Thanks for your patience. As you likely already know - chocolate is toxic to dogs, however it depends on the size of the dog, the amount ingested and the type of chocolate. While your boy is big at 80lbs and only ate milk chocolate, unfortunately he could have ingested up to 25 - 30 ounces of milk chocolate by the time we take the candy shell out of the equation. As such, that is definitely enough to cause a severe chocolate toxicity. Because chocolate toxicity can take 4 - 6 hours to show up as symptoms, it could well be that his real symptoms of this ingestion are yet to appear. Symptoms can include increased thirst, hyperactivity, restlessness, but also twitching, muscle spasms and even seizures. As such, you really would be best playing it safe in this instance by getting him to your local ER vet where they can give him IV fluids and activated charcoal to minimize the chances of a severe toxicity here (he has had enough chocolate for a severe toxicity).
If he currently seems fine and you would rather continue monitoring him, then you will need to keep a close eye on him for another 2 - 3 hours yet if you can. In particular, please keep a close eye on his mucus membranes, capillary refill time and respiratory rate as follows:
Mucus membranes - flip his lip and look at the color of his gums. They should maintain a nice salmon pink color. Get him to the emergency Vet if they appear white or very pale pink, or if they are a dark deep red color.
Capillary Refill time - this measures blood perfusion and test this by putting your thumb on his gum to apply pressure.

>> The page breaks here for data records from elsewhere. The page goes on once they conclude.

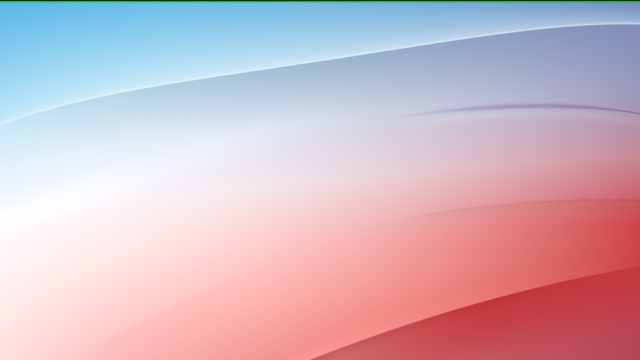
This background is drawn by a Shadertoy shader. Its source:

```glsl
// Soft layered waves: a blue sky above a long crest, fading through white into red.
// Three colour columns are blended across each layer; polynomial curves place the
// edges, and gaussian lines add their rims, creases and shadows.

#define RIM_WIDTH 0.005
#define RIM_GLOW 0.38
#define CREASE_SHADE 0.13
#define VEIL_GLOW 0.025
#define FOLD_SHADOW 0.05
#define STRIPE_Y 0.9935
#define BORDER_Y 0.9975

// Quadratic blend through colours at the left, middle and right.
vec3 across(float x, vec3 left, vec3 middle, vec3 right) {
    return left * 2.0 * (x - 0.5) * (x - 1.0)
         + middle * 4.0 * x * (1.0 - x)
         + right * 2.0 * x * (x - 0.5);
}

float glow(float d, float width) {
    return exp(-d * d / (width * width));
}

// Smooth coverage of the area where d is positive.
float cover(float d) {
    float pixel = 1.0 / iResolution.y;
    return smoothstep(-pixel, pixel, d);
}

// Heights of the main curves.
float crestHeight(float x) {
    return 0.653 + x * (0.649 + x * (-1.211 + x * (1.642 - 0.801 * x)));
}

float foldHeight(float x) {
    float s = x - 0.484;
    return s * (0.702 - 0.384 * s);
}

float upperCrease(float x) {
    float q = x - 0.85;
    return 0.709 - (q < 0.0 ? 0.62 : 1.07) * q * q;
}

float lowerCrease(float x) {
    float q = x - 0.95;
    return 0.445 - 0.513 * q * q;
}

vec3 skyColor(float x, float t) {
    vec3 low = across(x, vec3(0.76, 0.91, 0.97), vec3(0.77, 0.88, 0.95), vec3(0.60, 0.69, 0.83));
    vec3 high = across(x, vec3(0.34, 0.71, 0.91), vec3(0.44, 0.71, 0.88), vec3(0.42, 0.53, 0.74));
    return mix(low, high, clamp(t, 0.0, 1.0));
}

// Wave body: six rows from the crest (t = 0) down to the floor (t = 1).
vec3 waveColor(float x, float t) {
    vec3 rows[6];
    rows[0] = across(x, vec3(0.78, 0.91, 0.97), vec3(0.61, 0.72, 0.82), vec3(0.50, 0.55, 0.72));
    rows[1] = across(x, vec3(0.90, 0.95, 0.99), vec3(0.84, 0.86, 0.92), vec3(0.60, 0.60, 0.73));
    rows[2] = across(x, vec3(0.98, 0.97, 0.99), vec3(0.94, 0.87, 0.89), vec3(0.78, 0.52, 0.58));
    rows[3] = across(x, vec3(1.00, 0.96, 0.97), vec3(0.98, 0.75, 0.74), vec3(0.81, 0.28, 0.30));
    rows[4] = across(x, vec3(1.00, 0.92, 0.92), vec3(0.98, 0.64, 0.62), vec3(0.78, 0.25, 0.27));
    rows[5] = across(x, vec3(1.00, 0.88, 0.88), vec3(0.93, 0.53, 0.52), vec3(0.75, 0.24, 0.27));
    float k = clamp(t, 0.0, 1.0) * 5.0;
    vec3 color = rows[0];
    for (int i = 1; i < 6; i++) {
        color = mix(color, rows[i], clamp(k - float(i - 1), 0.0, 1.0));
    }
    return color;
}

void mainImage(out vec4 fragColor, in vec2 fragCoord) {
    vec2 uv = fragCoord / iResolution.xy;
    float x = uv.x, y = uv.y;
    float crest = crestHeight(x);
    float above = y - crest;

    // Wave body with a pale diagonal veil.
    vec3 wave = waveColor(x, -above / crest);
    float veil = y - (0.385 + 0.68 * x - 0.25 * x * x);
    wave += VEIL_GLOW * glow(veil, 0.05) * (1.0 - smoothstep(0.3, 0.6, x));

    // Faint swell at the lower left.
    float swell = 0.035 + 0.85 * (x - 0.14) - y;
    float swellSpan = smoothstep(0.12, 0.2, x) * (1.0 - smoothstep(0.25, 0.42, x));
    wave -= vec3(0.0, 0.025, 0.025) * swellSpan * cover(swell) * exp(-max(swell, 0.0) * 12.0);

    // Upper crease: a dark lens over a light underside.
    float d = y - upperCrease(x);
    float span = smoothstep(0.57, 0.8, x);
    float lens = 0.002 + 0.005 * span * (1.0 - smoothstep(0.85, 1.0, x));
    wave -= CREASE_SHADE * span * vec3(0.9, 1.0, 0.6) * glow(d + 0.5 * lens, lens);
    wave += 0.035 * span * glow(d + 0.024, 0.014);

    // Lower crease: a thin line with a deeper red below.
    d = y - lowerCrease(x);
    span = smoothstep(0.57, 0.75, x);
    wave -= span * vec3(0.02, 0.035, 0.035) * (glow(d, 0.004) + cover(-d) * exp(min(d, 0.0) * 18.0));

    // Front fold at the lower right, lit along its upper edge.
    float fold = foldHeight(x) - y;
    float foldX = clamp((x - 0.48) / 0.52, 0.0, 1.0);
    vec3 foldTop = mix(vec3(0.82, 0.42, 0.42), vec3(0.77, 0.22, 0.25), smoothstep(0.0, 0.6, foldX));
    vec3 foldBase = mix(vec3(0.83, 0.45, 0.46), vec3(0.72, 0.27, 0.33), foldX);
    vec3 front = mix(foldTop, foldBase, smoothstep(0.0, 0.22, fold));
    front -= FOLD_SHADOW * (1.0 - foldX) * glow(fold, 0.018);
    wave += 0.05 * (1.0 - foldX) * glow(fold, 0.03) * step(0.45, x);
    wave = mix(wave, front, cover(fold) * step(0.48, x));

    // Sky, crest rim and the stripe along the top.
    vec3 sky = skyColor(x, above / (1.0 - crest));
    sky += RIM_GLOW * (1.0 - sky) * (glow(above, RIM_WIDTH) + 0.3 * glow(above, 0.025));
    vec3 color = mix(wave, sky, cover(above));
    color = mix(color, vec3(0.0, 0.85, 0.1), cover(y - STRIPE_Y));
    color = mix(color, vec3(0.0), cover(y - BORDER_Y));
    fragColor = vec4(clamp(color, 0.0, 1.0), 1.0);
}
```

After you release your thumb you will see the gum blanch. Capillary refill time is the amount of time it takes (in seconds) for the gum to return to a healthy pink color from the blanched white color. If 2 seconds or less don't worry - if it is taking significantly more time, again - off to the emergency Vet.
Respiratory Rate - if he is continuously panting throughout the night, this is a sign of shock and or pain and a signal for a trip to the emergency Vet.
Best of luck with your boy and hopefully he will only have the symptoms of increased thirst, but keep a close eye on him. I hope all of the above makes sense? If you have more questions or if I can help in any other way, please do not hesitate to ask! If you would like to accept my answer, please press RATE OUR CONVERSATION (I am not compensated in any other way). Bonuses are always welcome. Thanks! I hope to work with you again soon!
PS: If you have additional questions after you rate the question, you are welcome to request me for additional conversations if I am on-line or by beginning your question "Dr. E..." or "Pet-doc..." and others will leave the questions for me.